====== Material to process
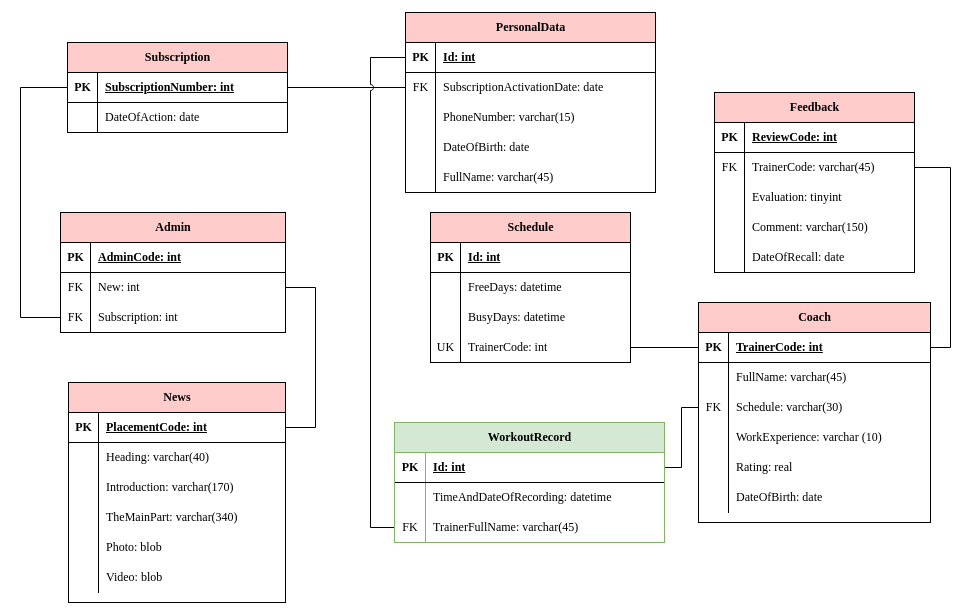
<!DOCTYPE html>
<html lang="en">
<head>
<meta charset="utf-8">
<title>Entity relationship diagram</title>
<style>
  :root {
    --ink: #000;
    --paper: #fff;
    --pink: #fcc;
    --green: #d5e8d4;
    --green-line: #82b366;
  }
  * { box-sizing: border-box; margin: 0; padding: 0; }
  html, body { width: 972px; height: 615px; overflow: hidden; background: var(--paper); }
  .diagram {
    position: relative; width: 972px; height: 615px; overflow: hidden;
    color: var(--ink); font: 12px/29px "Liberation Serif", "Times New Roman", serif;
  }
  .connectors { position: absolute; left: 0; top: 0; fill: none; stroke: var(--ink); stroke-width: 1; }
  .entity {
    --line: var(--ink); --head: var(--pink); --key: 30px;
    position: absolute; border: 1px solid var(--line); background: var(--paper);
  }
  .entity h2 {
    height: 30px; font-size: 12px; font-weight: bold; text-align: center;
    background: var(--head); border-bottom: 1px solid var(--line);
  }
  .field { display: grid; grid-template-columns: var(--key) 1fr; height: 30px; white-space: nowrap; }
  .field b, .field i { font-style: normal; font-weight: normal; }
  .field b { text-align: center; border-right: 1px solid var(--line); }
  .field i { padding-left: 7px; }
  .primary { border-bottom: 1px solid var(--ink); }
  .primary b, .primary i { font-weight: bold; }
  .primary i { text-decoration: underline; }

  .subscription { left: 67px; top: 42px; width: 221px; height: 91px; }
  .personal-data { left: 405px; top: 12px; width: 251px; height: 181px; }
  .feedback { left: 714px; top: 92px; width: 201px; height: 181px; }
  .admin { left: 60px; top: 212px; width: 226px; height: 121px; }
  .schedule { left: 430px; top: 212px; width: 201px; height: 151px; }
  .coach { left: 698px; top: 302px; width: 233px; height: 221px; }
  .news { left: 68px; top: 382px; width: 218px; height: 221px; }
  .workout-record {
    --line: var(--green-line); --head: var(--green); --key: 31px;
    left: 394px; top: 422px; width: 271px; height: 121px;
  }
</style>
</head>
<body>
<main class="diagram">
  <svg class="connectors" width="972" height="615" viewBox="0 0 972 615" aria-hidden="true">
    <path d="M67 87.5H20.5V317.5H60"/>
    <path d="M287 87.5H405"/>
    <path d="M405 57.5H370.5V84.5C374.5 84.5 374.5 90.5 370.5 90.5V527.5H394"/>
    <path d="M286 287.5H315.5V427.5H286"/>
    <path d="M631 347.5H698"/>
    <path d="M665 467.5H681.5V407.5H698"/>
    <path d="M915 167.5H950.5V347.5H931"/>
  </svg>

  <section class="entity subscription">
    <h2>Subscription</h2>
    <div class="field primary"><b>PK</b><i>SubscriptionNumber: int</i></div>
    <div class="field"><b></b><i>DateOfAction: date</i></div>
  </section>

  <section class="entity personal-data">
    <h2>PersonalData</h2>
    <div class="field primary"><b>PK</b><i>Id: int</i></div>
    <div class="field"><b>FK</b><i>SubscriptionActivationDate: date</i></div>
    <div class="field"><b></b><i>PhoneNumber: varchar(15)</i></div>
    <div class="field"><b></b><i>DateOfBirth: date</i></div>
    <div class="field"><b></b><i>FullName: varchar(45)</i></div>
  </section>

  <section class="entity feedback">
    <h2>Feedback</h2>
    <div class="field primary"><b>PK</b><i>ReviewCode: int</i></div>
    <div class="field"><b>FK</b><i>TrainerCode: varchar(45)</i></div>
    <div class="field"><b></b><i>Evaluation: tinyint</i></div>
    <div class="field"><b></b><i>Comment: varchar(150)</i></div>
    <div class="field"><b></b><i>DateOfRecall: date</i></div>
  </section>

  <section class="entity admin">
    <h2>Admin</h2>
    <div class="field primary"><b>PK</b><i>AdminCode: int</i></div>
    <div class="field"><b>FK</b><i>New: int</i></div>
    <div class="field"><b>FK</b><i>Subscription: int</i></div>
  </section>

  <section class="entity schedule">
    <h2>Schedule</h2>
    <div class="field primary"><b>PK</b><i>Id: int</i></div>
    <div class="field"><b></b><i>FreeDays: datetime</i></div>
    <div class="field"><b></b><i>BusyDays: datetime</i></div>
    <div class="field"><b>UK</b><i>TrainerCode: int</i></div>
  </section>

  <section class="entity coach">
    <h2>Coach</h2>
    <div class="field primary"><b>PK</b><i>TrainerCode: int</i></div>
    <div class="field"><b></b><i>FullName: varchar(45)</i></div>
    <div class="field"><b>FK</b><i>Schedule: varchar(30)</i></div>
    <div class="field"><b></b><i>WorkExperience: varchar (10)</i></div>
    <div class="field"><b></b><i>Rating: real</i></div>
    <div class="field"><b></b><i>DateOfBirth: date</i></div>
  </section>

  <section class="entity news">
    <h2>News</h2>
    <div class="field primary"><b>PK</b><i>PlacementCode: int</i></div>
    <div class="field"><b></b><i>Heading: varchar(40)</i></div>
    <div class="field"><b></b><i>Introduction: varchar(170)</i></div>
    <div class="field"><b></b><i>TheMainPart: varchar(340)</i></div>
    <div class="field"><b></b><i>Photo: blob</i></div>
    <div class="field"><b></b><i>Video: blob</i></div>
  </section>

  <section class="entity workout-record">
    <h2>WorkoutRecord</h2>
    <div class="field primary"><b>PK</b><i>Id: int</i></div>
    <div class="field"><b></b><i>TimeAndDateOfRecording: datetime</i></div>
    <div class="field"><b>FK</b><i>TrainerFullName: varchar(45)</i></div>
  </section>
</main>
</body>
</html>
============
> **Problem**
Could you please repeat the entries above exactly, with every picture left out?

> **Answer section**
<!DOCTYPE html>
<html lang="en">
<head>
<meta charset="utf-8">
<title>Entity relationship diagram</title>
<style>
  :root {
    --ink: #000;
    --paper: #fff;
    --pink: #fcc;
    --green: #d5e8d4;
    --green-line: #82b366;
  }
  * { box-sizing: border-box; margin: 0; padding: 0; }
  html, body { width: 972px; height: 615px; overflow: hidden; background: var(--paper); }
  .diagram {
    position: relative; width: 972px; height: 615px; overflow: hidden;
    color: var(--ink); font: 12px/29px "Liberation Serif", "Times New Roman", serif;
  }
  .connectors { position: absolute; left: 0; top: 0; fill: none; stroke: var(--ink); stroke-width: 1; }
  .entity {
    --line: var(--ink); --head: var(--pink); --key: 30px;
    position: absolute; border: 1px solid var(--line); background: var(--paper);
  }
  .entity h2 {
    height: 30px; font-size: 12px; font-weight: bold; text-align: center;
    background: var(--head); border-bottom: 1px solid var(--line);
  }
  .field { display: grid; grid-template-columns: var(--key) 1fr; height: 30px; white-space: nowrap; }
  .field b, .field i { font-style: normal; font-weight: normal; }
  .field b { text-align: center; border-right: 1px solid var(--line); }
  .field i { padding-left: 7px; }
  .primary { border-bottom: 1px solid var(--ink); }
  .primary b, .primary i { font-weight: bold; }
  .primary i { text-decoration: underline; }

  .subscription { left: 67px; top: 42px; width: 221px; height: 91px; }
  .personal-data { left: 405px; top: 12px; width: 251px; height: 181px; }
  .feedback { left: 714px; top: 92px; width: 201px; height: 181px; }
  .admin { left: 60px; top: 212px; width: 226px; height: 121px; }
  .schedule { left: 430px; top: 212px; width: 201px; height: 151px; }
  .coach { left: 698px; top: 302px; width: 233px; height: 221px; }
  .news { left: 68px; top: 382px; width: 218px; height: 221px; }
  .workout-record {
    --line: var(--green-line); --head: var(--green); --key: 31px;
    left: 394px; top: 422px; width: 271px; height: 121px;
  }
</style>
</head>
<body>
<main class="diagram">
  <svg class="connectors" width="972" height="615" viewBox="0 0 972 615" aria-hidden="true">
    <path d="M67 87.5H20.5V317.5H60"/>
    <path d="M287 87.5H405"/>
    <path d="M405 57.5H370.5V84.5C374.5 84.5 374.5 90.5 370.5 90.5V527.5H394"/>
    <path d="M286 287.5H315.5V427.5H286"/>
    <path d="M631 347.5H698"/>
    <path d="M665 467.5H681.5V407.5H698"/>
    <path d="M915 167.5H950.5V347.5H931"/>
  </svg>

  <section class="entity subscription">
    <h2>Subscription</h2>
    <div class="field primary"><b>PK</b><i>SubscriptionNumber: int</i></div>
    <div class="field"><b></b><i>DateOfAction: date</i></div>
  </section>

  <section class="entity personal-data">
    <h2>PersonalData</h2>
    <div class="field primary"><b>PK</b><i>Id: int</i></div>
    <div class="field"><b>FK</b><i>SubscriptionActivationDate: date</i></div>
    <div class="field"><b></b><i>PhoneNumber: varchar(15)</i></div>
    <div class="field"><b></b><i>DateOfBirth: date</i></div>
    <div class="field"><b></b><i>FullName: varchar(45)</i></div>
  </section>

  <section class="entity feedback">
    <h2>Feedback</h2>
    <div class="field primary"><b>PK</b><i>ReviewCode: int</i></div>
    <div class="field"><b>FK</b><i>TrainerCode: varchar(45)</i></div>
    <div class="field"><b></b><i>Evaluation: tinyint</i></div>
    <div class="field"><b></b><i>Comment: varchar(150)</i></div>
    <div class="field"><b></b><i>DateOfRecall: date</i></div>
  </section>

  <section class="entity admin">
    <h2>Admin</h2>
    <div class="field primary"><b>PK</b><i>AdminCode: int</i></div>
    <div class="field"><b>FK</b><i>New: int</i></div>
    <div class="field"><b>FK</b><i>Subscription: int</i></div>
  </section>

  <section class="entity schedule">
    <h2>Schedule</h2>
    <div class="field primary"><b>PK</b><i>Id: int</i></div>
    <div class="field"><b></b><i>FreeDays: datetime</i></div>
    <div class="field"><b></b><i>BusyDays: datetime</i></div>
    <div class="field"><b>UK</b><i>TrainerCode: int</i></div>
  </section>

  <section class="entity coach">
    <h2>Coach</h2>
    <div class="field primary"><b>PK</b><i>TrainerCode: int</i></div>
    <div class="field"><b></b><i>FullName: varchar(45)</i></div>
    <div class="field"><b>FK</b><i>Schedule: varchar(30)</i></div>
    <div class="field"><b></b><i>WorkExperience: varchar (10)</i></div>
    <div class="field"><b></b><i>Rating: real</i></div>
    <div class="field"><b></b><i>DateOfBirth: date</i></div>
  </section>

  <section class="entity news">
    <h2>News</h2>
    <div class="field primary"><b>PK</b><i>PlacementCode: int</i></div>
    <div class="field"><b></b><i>Heading: varchar(40)</i></div>
    <div class="field"><b></b><i>Introduction: varchar(170)</i></div>
    <div class="field"><b></b><i>TheMainPart: varchar(340)</i></div>
    <div class="field"><b></b><i>Photo: blob</i></div>
    <div class="field"><b></b><i>Video: blob</i></div>
  </section>

  <section class="entity workout-record">
    <h2>WorkoutRecord</h2>
    <div class="field primary"><b>PK</b><i>Id: int</i></div>
    <div class="field"><b></b><i>TimeAndDateOfRecording: datetime</i></div>
    <div class="field"><b>FK</b><i>TrainerFullName: varchar(45)</i></div>
  </section>
</main>
</body>
</html>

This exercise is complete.